San Franciscans are categorical about food. We're like the shop clerks in High Fidelity, only our nerdy lists tend toward "Top 3 dim sum spots outside of Chinatown," "Most authentic taco," and "Best cootie-free hot dogs."
Yes, we are very fascinating.
One category, though, has left me stumped and frustrated: "What's your favorite restaurant?" Seems like an easy question, but I've found myself muttering something about oh, I like different places for different things and the food's so good at Zuni but the service is bad and Incanto is really good if you're not spooked by offal, CAV is a great wine bar, Universal Cafe is sort of the classic San Francisco restaurant, Spice Hut in Menlo Park has good Indian food and...

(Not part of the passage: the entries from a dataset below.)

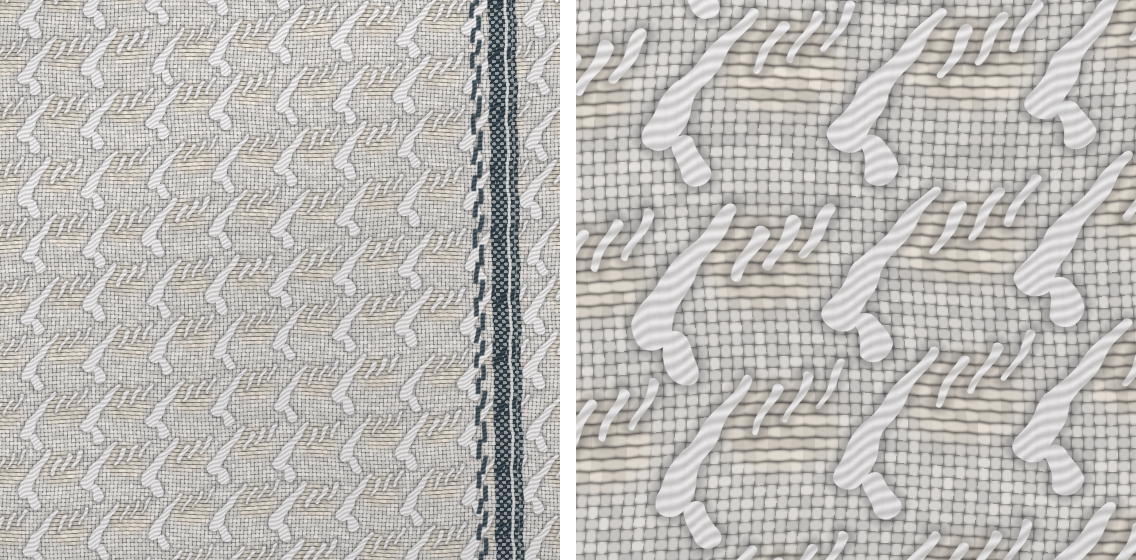
Left, the full canvas; right, a detail of the centre.
Write a Shadertoy shader that draws this texture.

```glsl
// Pale woven cloth: a plain-weave ground with drifting rows of raised S-shaped floats,
// slanted stitches and ribbed patches, crossed by a slightly leaning dark blue stripe.
// Threads are a warped checker of oval bumps; floats are tapered capsules on a sheared grid.

float hash(vec2 p) {
    return fract(sin(dot(p, vec2(127.1, 311.7))) * 4375.85);
}

// Signed distance to a capsule whose radius runs from ra to rb
float taper(vec2 p, vec2 a, vec2 b, float ra, float rb) {
    vec2 ab = b - a;
    float h = clamp(dot(p - a, ab) / dot(ab, ab), 0.0, 1.0);
    return length(p - a - ab * h) - mix(ra, rb, h);
}

// One raised float: curved head and tail, lower knot, then three slanted stitches
float floatShape(vec2 p, float seed) {
    float d = taper(p, vec2(-0.03, -0.07), vec2(0.09, 0.17), 0.10, 0.075);
    d = min(d, taper(p, vec2(0.09, 0.17), vec2(0.42, 0.62), 0.07, 0.03));
    d = min(d, taper(p, vec2(0.10, -0.13), vec2(0.15, -0.27), 0.065, 0.085));
    for (float k = 0.0; k < 3.0; k++) {
        vec2 a = vec2(0.44 + 0.18 * k, 0.28 + 0.07 * k + 0.08 * (seed - 0.5));
        d = min(d, taper(p, a, a + vec2(0.13, 0.25), 0.022, 0.036 - 0.003 * k));
    }
    return d;
}

// Soft-edged interval
float band(float x, float a, float b) {
    float e = 0.6 / iResolution.x + 0.0006;
    return smoothstep(a - e, a + e, x) * (1.0 - smoothstep(b - e, b + e, x));
}

// Oval thread bump, 1 at its crown and near 0 in the pits
float bump(vec2 e) {
    return smoothstep(0.0, 0.85, 1.0 - 2.6 * e.x * e.x - 1.3 * e.y * e.y);
}

void mainImage(out vec4 fragColor, in vec2 fragCoord) {
    vec2 uv = fragCoord / iResolution.xy;
    float detail = 1.0 - smoothstep(0.3, 0.7, 144.0 / iResolution.y);

    // Ground threads, gently bent
    vec2 t = uv * 144.0 + 0.5 * vec2(sin(uv.y * 23.0 + 3.0 * uv.x), sin(uv.x * 19.0 + 5.0 * uv.y));
    vec2 id = floor(t), f = fract(t) - 0.5;
    float over = mod(id.x + id.y, 2.0);
    float plain = bump(over > 0.5 ? f.xy : f.yx);
    vec2 brick = fract(vec2(t.x * 0.5 + 0.5 * mod(id.y, 2.0) + 0.1 * f.y, t.y)) - 0.5;
    float ribbed = bump(brick.yx * vec2(1.1, 0.9));

    // Raised floats and ribbed patches on the sheared grid
    vec2 q = (uv - vec2(0.05, 0.655)) * vec2(8.9, 9.5);
    q += 0.035 * vec2(sin(q.y * 1.3 + q.x), sin(q.x * 1.7 - q.y));
    vec2 cell = floor(vec2(q.x, q.y - 0.12 * q.x));
    float d = 1.0, rib = 0.0;
    for (int j = -1; j <= 1; j++)
    for (int i = -1; i <= 1; i++) {
        vec2 c = cell + vec2(i, j);
        float seed = hash(c);
        vec2 jitter = 0.10 * (vec2(seed, hash(c + 17.0)) - 0.5);
        vec2 p = q - c - vec2(0.0, 0.12 * c.x) - jitter;
        p.x += 0.012 * sin(p.y * 22.0 + seed * 6.0);
        d = min(d, floatShape(p, seed) + 0.015 * (seed - 0.4));
        rib = max(rib, 1.0 - smoothstep(0.22, 0.42, length((p - vec2(0.58, 0.34)) * vec2(1.0, 1.15))));
    }
    float aa = 7.0 / iResolution.y;
    float raised = 1.0 - smoothstep(-aa, aa, d);

    // Undyed cloth
    float weave = mix(0.75, mix(plain, ribbed, rib), detail);
    vec3 col = mix(vec3(0.46, 0.45, 0.44), vec3(0.83, 0.82, 0.81), weave);
    col *= mix(vec3(1.0), vec3(1.03, 1.01, 0.975), rib);
    col *= 1.0 + detail * (0.12 * hash(id) - 0.06 + 0.05 * hash(vec2(id.y, 3.0)) - 0.025);
    col *= 1.0 - 0.20 * (1.0 - smoothstep(0.0, 0.07, d));

    // Twisted white yarn of the floats
    float strand = 0.5 + 0.5 * sin(dot(q, vec2(-42.0, 88.0)) + 1.5 * sin(q.x * 21.0));
    vec3 yarn = mix(vec3(0.80, 0.79, 0.79), vec3(0.95, 0.945, 0.95), mix(0.65, strand, detail));
    col = mix(col, yarn, raised * 0.92);

    // Dyed stripe: broken ladder on the left, dense band and narrow edge on the right
    float s = uv.x - 0.838 - 0.015 * (1.0 - uv.y);
    s += 0.0013 * sin(q.y * 6.283) + 0.0007 * sin(q.y * 17.0);
    vec3 navy = mix(vec3(0.13, 0.18, 0.21), vec3(0.25, 0.30, 0.33), mix(0.5, strand, detail));
    float dense = max(band(s, 0.033, 0.062), band(s, 0.067, 0.083));
    float pale = (1.0 - over) * smoothstep(0.45, 0.95, plain) * (1.0 - raised);
    vec3 pepper = mix(navy, vec3(0.66, 0.67, 0.67), mix(0.3, 0.85 * pale, detail));
    col = mix(col, pepper, dense);
    for (float k = 0.0; k < 2.0; k++) {
        float v = fract(q.y * 2.0 + 0.5 * k + 0.15 * sin(q.y * 2.3));
        float x = s - 0.005 - 0.010 * k - 0.005 * (v - 0.35);
        float dash = band(x, -0.0042, 0.0042) * smoothstep(0.0, 0.08, v) * (1.0 - smoothstep(0.60, 0.70, v));
        col = mix(col, navy * (0.85 + 0.3 * plain), 0.92 * dash);
    }
    col = mix(col, vec3(0.84) * (0.8 + 0.2 * weave), band(s, 0.0625, 0.0665));
    col = mix(col, vec3(0.70, 0.71, 0.71), 0.55 * band(s, 0.0745, 0.0765));

    // Uneven light, brighter toward the top
    col *= 0.97 + 0.06 * uv.y + 0.015 * sin(uv.x * 5.0 + 2.0 * sin(uv.y * 4.0));
    fragColor = vec4(clamp(col, 0.0, 1.0), 1.0);
}
```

Well, no more. I have a favorite! I finally made it to Quince.
We had a perfect meal. I'm not overstating here. It was my mother's birthday and the staff nailed every detail. The greeting at the door ("Yes, your table is right here"), the personalized menu ("March 26, 2007 -- Happy Birthday Elaine"), the perfect Lillet cocktail, the fresh flowers, the little warm rolls. Quince is polished and warm, a well-oiled machine that accommodates improvisation and quiet moments of pleasure. It's Pac Heights elegance without fussiness. Swept along in comfort, you're fully primed to savor the food.
And the food! Cauliflower sformato, like a dense soufflé or mousse, was enriched with parmesan, an earthy-airy game of tag. There was a salad with the sweetest pixie tangerines and blood oranges layered with watercress and pistachio. Agnolotti dal plin were tiny little pasta purses stuffed with ground veal, pork, and rabbit. Three bites in, I was high on umami.
We ordered the cheese course. We had dessert (Mom's served with a slender candle) and blood orange tea. We talked and laughed and slowly landed. They brought our coats, pulled the car out front, and we smiled, sighed, and left.
It was a splurge. But the bill was an even $200. For three people, on a night of such happy indulgence, I can't complain.